If you search 3dprinter in the discussions on briar press I did a post last year with the method I use to take the 3d printed artwork …….also my printer is a C&P pilot circa 1888 and Makerbot 2012 - two state of the art technologies for their day.

I use inkscape to create the art and upload that to tinkercad (free) to generate the CAD file…… its very easy which is good since I’m rubbage at 3d design.

i’ll certainly look at the posts. the concept seems promising.

It looks like creating the file is a bit more involved that laser-ing since it’s a 3d CAD…… but not so much so that it would be a problem.

I wonder if the fine details can be achived by a finer rendering in the software? or if it’s caused by the limits of the 3d printer nozzle?

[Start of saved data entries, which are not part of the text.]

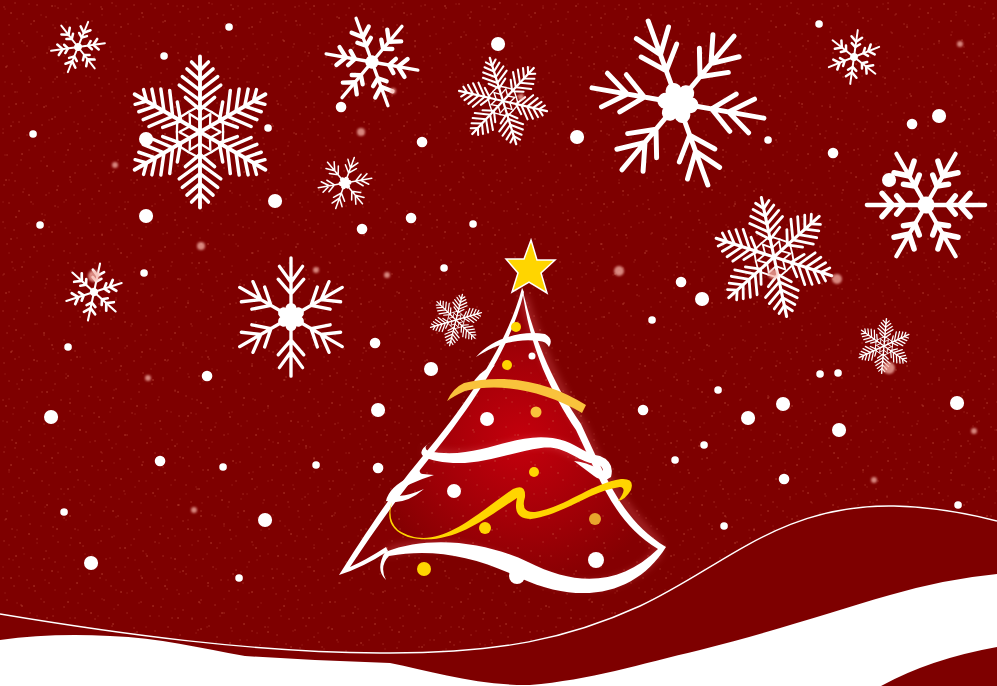
<!DOCTYPE html>
<html lang="en">
<head>
<meta charset="utf-8">
<title>Christmas tree in the snow</title>
<style>
:root{--night:#7e0000;--glow:#c4000c;--snow:#fff;--gold:#ffd500;--amber:#f9c23c;--ochre:#e8a52c;--speck:#d0604a}
html,body{margin:0;height:100%;overflow:hidden;background:var(--night)}
svg{display:block;width:997px;height:686px}
.sky,.hill{fill:var(--night)}
.snow{fill:var(--snow)}
.gold{fill:var(--gold)}
.amber{fill:var(--amber)}
.ochre{fill:var(--ochre)}
.flake{fill:none;stroke:var(--snow);stroke-linecap:round;stroke-linejoin:round}
.faint{fill:#f6b3a8;opacity:.75}
.dots{fill:none;stroke:var(--snow);stroke-linecap:round}
.speck{fill:none;stroke:var(--speck);stroke-linecap:square}
</style>
</head>
<body>
<svg viewBox="0 0 997 686" role="img" aria-label="White and gold Christmas tree on a dark red snowy night">
<defs>
<pattern id="speck-fine" width="97" height="89" patternUnits="userSpaceOnUse">
<path class="speck" stroke-width="1" opacity=".65" d="M4 7h.1M15 3h.1M23 14h.1M37 5h.1M46 17h.1M58 8h.1M71 4h.1M83 12h.1M92 21h.1M9 25h.1M19 33h.1M31 24h.1M42 36h.1M55 28h.1M66 22h.1M78 35h.1M89 40h.1M3 44h.1M14 52h.1M27 46h.1M35 57h.1M49 49h.1M61 44h.1M70 55h.1M82 60h.1M94 57h.1M7 66h.1M21 71h.1M30 79h.1M44 68h.1M53 82h.1M64 73h.1M75 84h.1M86 76h.1M12 84h.1M95 85h.1"/>
</pattern>
<pattern id="speck-bright" width="131" height="113" patternUnits="userSpaceOnUse">
<path class="speck" stroke-width="1.2" opacity=".85" d="M11 13h.1M34 21h.1M52 6h.1M77 18h.1M102 9h.1M121 27h.1M22 41h.1M47 53h.1M68 37h.1M91 48h.1M113 59h.1M6 67h.1M29 82h.1M57 77h.1M80 91h.1M99 78h.1M125 96h.1M16 104h.1M44 107h.1M70 64h.1"/>
</pattern>
<pattern id="speck-dust" width="61" height="73" patternUnits="userSpaceOnUse">
<path class="speck" stroke-width="1" opacity=".4" d="M5 9h.1M17 19h.1M29 4h.1M41 15h.1M53 25h.1M9 34h.1M24 43h.1M37 32h.1M49 47h.1M3 56h.1M19 65h.1M33 58h.1M45 69h.1M58 61h.1M13 49h.1M55 6h.1"/>
</pattern>
<radialGradient id="tree-light" gradientUnits="userSpaceOnUse" cx="522" cy="440" r="150">
<stop offset="0" stop-color="#c4000c"/><stop offset=".5" stop-color="#a60008"/><stop offset="1" stop-color="#850002"/>
</radialGradient>
<filter id="soft" x="-20%" y="-20%" width="140%" height="140%"><feGaussianBlur stdDeviation="4"/></filter>
<filter id="haze" x="-60%" y="-60%" width="220%" height="220%"><feGaussianBlur stdDeviation="1.2"/></filter>

<g id="fern-arm">
<path stroke-width="5" d="M0 0V-98"/>
<path stroke-width="4.5" d="M-11-91L0-80 11-91M-17-82L0-67 17-82M-23-72L0-54 23-72M-27-61L0-41 27-61M-19-45L0-29 19-45"/>
<path stroke-width="3" d="M-13-23L0-15 13-23M-15-26L0-34 15-26"/>
</g>
<g id="fern-flake">
<use href="#fern-arm"/><use href="#fern-arm" transform="rotate(60)"/><use href="#fern-arm" transform="rotate(120)"/><use href="#fern-arm" transform="rotate(180)"/><use href="#fern-arm" transform="rotate(240)"/><use href="#fern-arm" transform="rotate(300)"/>
</g>

<g id="branch-arm">
<path stroke-width="5.5" d="M0 0V-97M-19-83L0-57 19-83M-21-62L0-38 21-62"/>
<circle class="snow" cy="-14" r="9" stroke="none"/>
</g>
<g id="branch-flake">
<use href="#branch-arm"/><use href="#branch-arm" transform="rotate(60)"/><use href="#branch-arm" transform="rotate(120)"/><use href="#branch-arm" transform="rotate(180)"/><use href="#branch-arm" transform="rotate(240)"/><use href="#branch-arm" transform="rotate(300)"/>
<circle class="snow" r="15" stroke="none"/>
</g>

<g id="bud-arm">
<path stroke-width="7" d="M0 0V-97"/>
<path stroke-width="9" d="M-19-72L0-55 19-72M-15-48L0-36 15-48"/>
</g>
<g id="bud-flake">
<use href="#bud-arm"/><use href="#bud-arm" transform="rotate(60)"/><use href="#bud-arm" transform="rotate(120)"/><use href="#bud-arm" transform="rotate(180)"/><use href="#bud-arm" transform="rotate(240)"/><use href="#bud-arm" transform="rotate(300)"/>
<circle class="snow" r="14" stroke="none"/>
</g>
<path id="tree-body" d="M523 290C507 350 462 413 420 463C390 500 362 542 340 574Q362 563 387 550C436 537 487 550 525 570C570 594 628 592 664 547C622 518 606 477 583 428C560 394 538 350 523 290Z"/>
</defs>

<g id="night-sky">
<rect class="sky" width="997" height="686"/>
<rect width="997" height="686" fill="url(#speck-dust)"/>
<rect width="997" height="686" fill="url(#speck-fine)"/>
<rect width="997" height="686" fill="url(#speck-bright)"/>
</g>

<g id="snowflakes" class="flake">
<use href="#fern-flake" transform="translate(200 132) scale(.77)"/>
<use href="#fern-flake" transform="translate(503 101) rotate(-17) scale(.46)"/>
<use href="#fern-flake" transform="translate(774 257) rotate(-12) scale(.62)"/>
<use href="#fern-flake" transform="translate(456 320) rotate(14) scale(.27)"/>
<use href="#fern-flake" transform="translate(884 346) rotate(5) scale(.28)"/>
<use href="#branch-flake" transform="translate(678 103) rotate(-20) scale(.9)"/>
<use href="#branch-flake" transform="translate(291 317) scale(.61)"/>
<use href="#branch-flake" transform="translate(345 183) rotate(20) scale(.28)"/>
<use href="#bud-flake" transform="translate(372 62) rotate(-20) scale(.48)"/>
<use href="#bud-flake" transform="translate(926 205) rotate(30) scale(.61)"/>
<use href="#bud-flake" transform="translate(78 47) rotate(22) scale(.28)"/>
<use href="#bud-flake" transform="translate(854 57) rotate(8) scale(.28)"/>
<use href="#bud-flake" transform="translate(94 292) rotate(12) scale(.3)"/>
</g>

<g id="falling-snow">
<path class="dots" stroke-width="14" d="M498 44h.1M146 139h.1M577 137h.1M939 116h.1M146 216h.1M275 201h.1M702 299h.1M431 369h.1M378 410h.1M51 417h.1M748 418h.1M265 520h.1M91 563h.1M839 430h.1M957 403h.1M889 180h.1M783 404h.1"/>
<path class="dots" stroke-width="10.5" d="M341 107h.1M422 142h.1M411 218h.1M362 229h.1M833 153h.1M681 282h.1M643 410h.1M784 479h.1M160 461h.1M207 376h.1M375 343h.1M378 468h.1M912 124h.1"/>
<path class="dots" stroke-width="7.5" d="M164 56h.1M229 27h.1M33 134h.1M40 225h.1M144 273h.1M268 128h.1M444 268h.1M768 140h.1M819 24h.1M652 320h.1M718 390h.1M675 460h.1M704 445h.1M838 373h.1M223 467h.1M316 465h.1M68 347h.1M64 512h.1M239 578h.1M724 526h.1M473 224h.1M820 374h.1M958 505h.1"/>
<g class="faint" filter="url(#haze)">
<circle cx="201" cy="246" r="4"/><circle cx="316" cy="270" r="3"/><circle cx="115" cy="165" r="3"/><circle cx="361" cy="132" r="4"/><circle cx="393" cy="91" r="3"/><circle cx="387" cy="275" r="3"/><circle cx="148" cy="378" r="3"/><circle cx="194" cy="510" r="3"/><circle cx="619" cy="271" r="5"/><circle cx="837" cy="279" r="5"/><circle cx="773" cy="274" r="5"/><circle cx="889" cy="368" r="6"/><circle cx="960" cy="44" r="3"/><circle cx="974" cy="431" r="3"/><circle cx="874" cy="480" r="3"/><circle cx="94" cy="276" r="6"/><circle cx="521" cy="97" r="3"/>
</g>
</g>

<g id="hills">
<path class="hill" d="M0 614C120 634 250 652 380 653C500 654 570 638 640 606C725 566 780 504 894 506C935 507 970 514 997 521V686H0Z"/>
<path fill="none" stroke="#fff" stroke-width="1.4" d="M0 614C120 634 250 652 380 653C500 654 570 638 640 606C725 566 780 504 894 506C935 507 970 514 997 521"/>
<path class="snow" d="M0 640Q50 633 110 636C160 638 200 648 245 656L315 660 390 663C430 671 480 686 530 685C590 680 640 664 700 650C780 630 830 612 890 595Q945 579 997 574V647Q930 659 881 686H0Z"/>
</g>

<g id="christmas-tree">
<g id="tree-glow">
<use href="#tree-body" fill="url(#tree-light)"/>
<use href="#tree-body" fill="url(#speck-fine)"/>
<use href="#tree-body" fill="url(#speck-bright)"/>
<g filter="url(#soft)" fill="none" stroke="#ff7a80" stroke-width="5" opacity=".5">
<path d="M387 552C436 537 487 550 525 570C570 594 628 592 660 550M425 450C480 470 520 430 560 446Q590 460 606 472M523 295Q545 370 583 428Q606 490 660 546"/>
</g>
</g>
<g id="outline" class="snow">
<path d="M522 288C506 350 460 412 418 462C388 498 360 542 339 575Q364 567 388 551L386 547Q366 560 350 567C374 531 398 497 424 465C466 414 510 352 524 292Z"/>
<path d="M522 287C535 345 557 389 581 424C605 475 621 520 666 547C637 593 584 607 520 578C475 556 432 548 389 556Q379 566 386 580Q375 570 385 552C432 534 488 543 528 562C577 587 621 585 658 549C614 523 599 477 576 430C552 394 529 348 522 287Z"/>
</g>
<g id="garlands">
<path class="snow" d="M476 357C491 340 518 330 545 334Q554 339 549 347Q546 341 539 341C515 338 495 345 476 357Z"/>
<path class="snow" d="M470 388Q478 371 495 365Q487 376 478 384Z"/>
<path class="amber" d="M447 401Q453 388 464 383C505 373 550 382 586 405L582 413C545 391 500 382 465 391Q454 396 447 401Z"/>
<path class="snow" d="M431 442Q422 447 428 451C482 462 518 426 565 441C579 446 586 454 600 456Q615 462 611 477Q604 483 594 476L574 461Q584 461 603 471Q603 464 590 463C573 458 563 445 541 448C509 452 476 469 437 461Q409 456 431 442Z"/>
<path class="snow" d="M434 475Q408 483 394 494Q401 499 424 489Q404 506 386 501Q389 487 410 477L421 460Q417 474 423 474Z"/>
<path class="gold" d="M392 502Q387 520 398 530C435 554 470 519 513 489Q526 483 525 497Q520 513 535 512C566 507 590 484 621 479Q635 478 631 490Q625 500 618 501Q628 488 620 487C590 491 565 514 531 519Q512 519 517 498C486 518 450 548 408 537Q382 527 392 502Z"/>
</g>
<g id="baubles">
<circle class="gold" cx="516" cy="327" r="5"/><circle class="gold" cx="507" cy="365" r="5"/><circle class="amber" cx="536" cy="412" r="5.5"/><circle class="gold" cx="534" cy="472" r="5"/><circle class="gold" cx="485" cy="528" r="6"/><circle class="ochre" cx="595" cy="519" r="6"/><circle class="gold" cx="424" cy="569" r="7"/>
<circle class="snow" cx="532" cy="356" r="3.5"/><circle class="snow" cx="487" cy="419" r="7"/><circle class="snow" cx="454" cy="491" r="7"/><circle class="snow" cx="596" cy="560" r="8"/><circle class="snow" cx="517" cy="576" r="8"/>
</g>
<polygon id="tree-star" class="gold" stroke="#fff" stroke-width="1.5" points="531,240 537,260 555,260 541,273 547,293 529,282 512,292 518,273 506,259 524,259"/>
</g>
</svg>
</body>
</html>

Have a look…. I create the artwork in Inkscape, upload it to tinkercad….I take the millimetre sizing in Inkscape and apply it to tinkercad make that artwork 4.5 mm high and then put a rectangular plate below it 2mm high. I print that. I use double sided tape to stick the printed plate to a block of wood and then sand it down to type high. My sand paper is taped onto a thick piece of glass. I’m doing a little badge for testing tonight so I’ll take some photos along the way and post them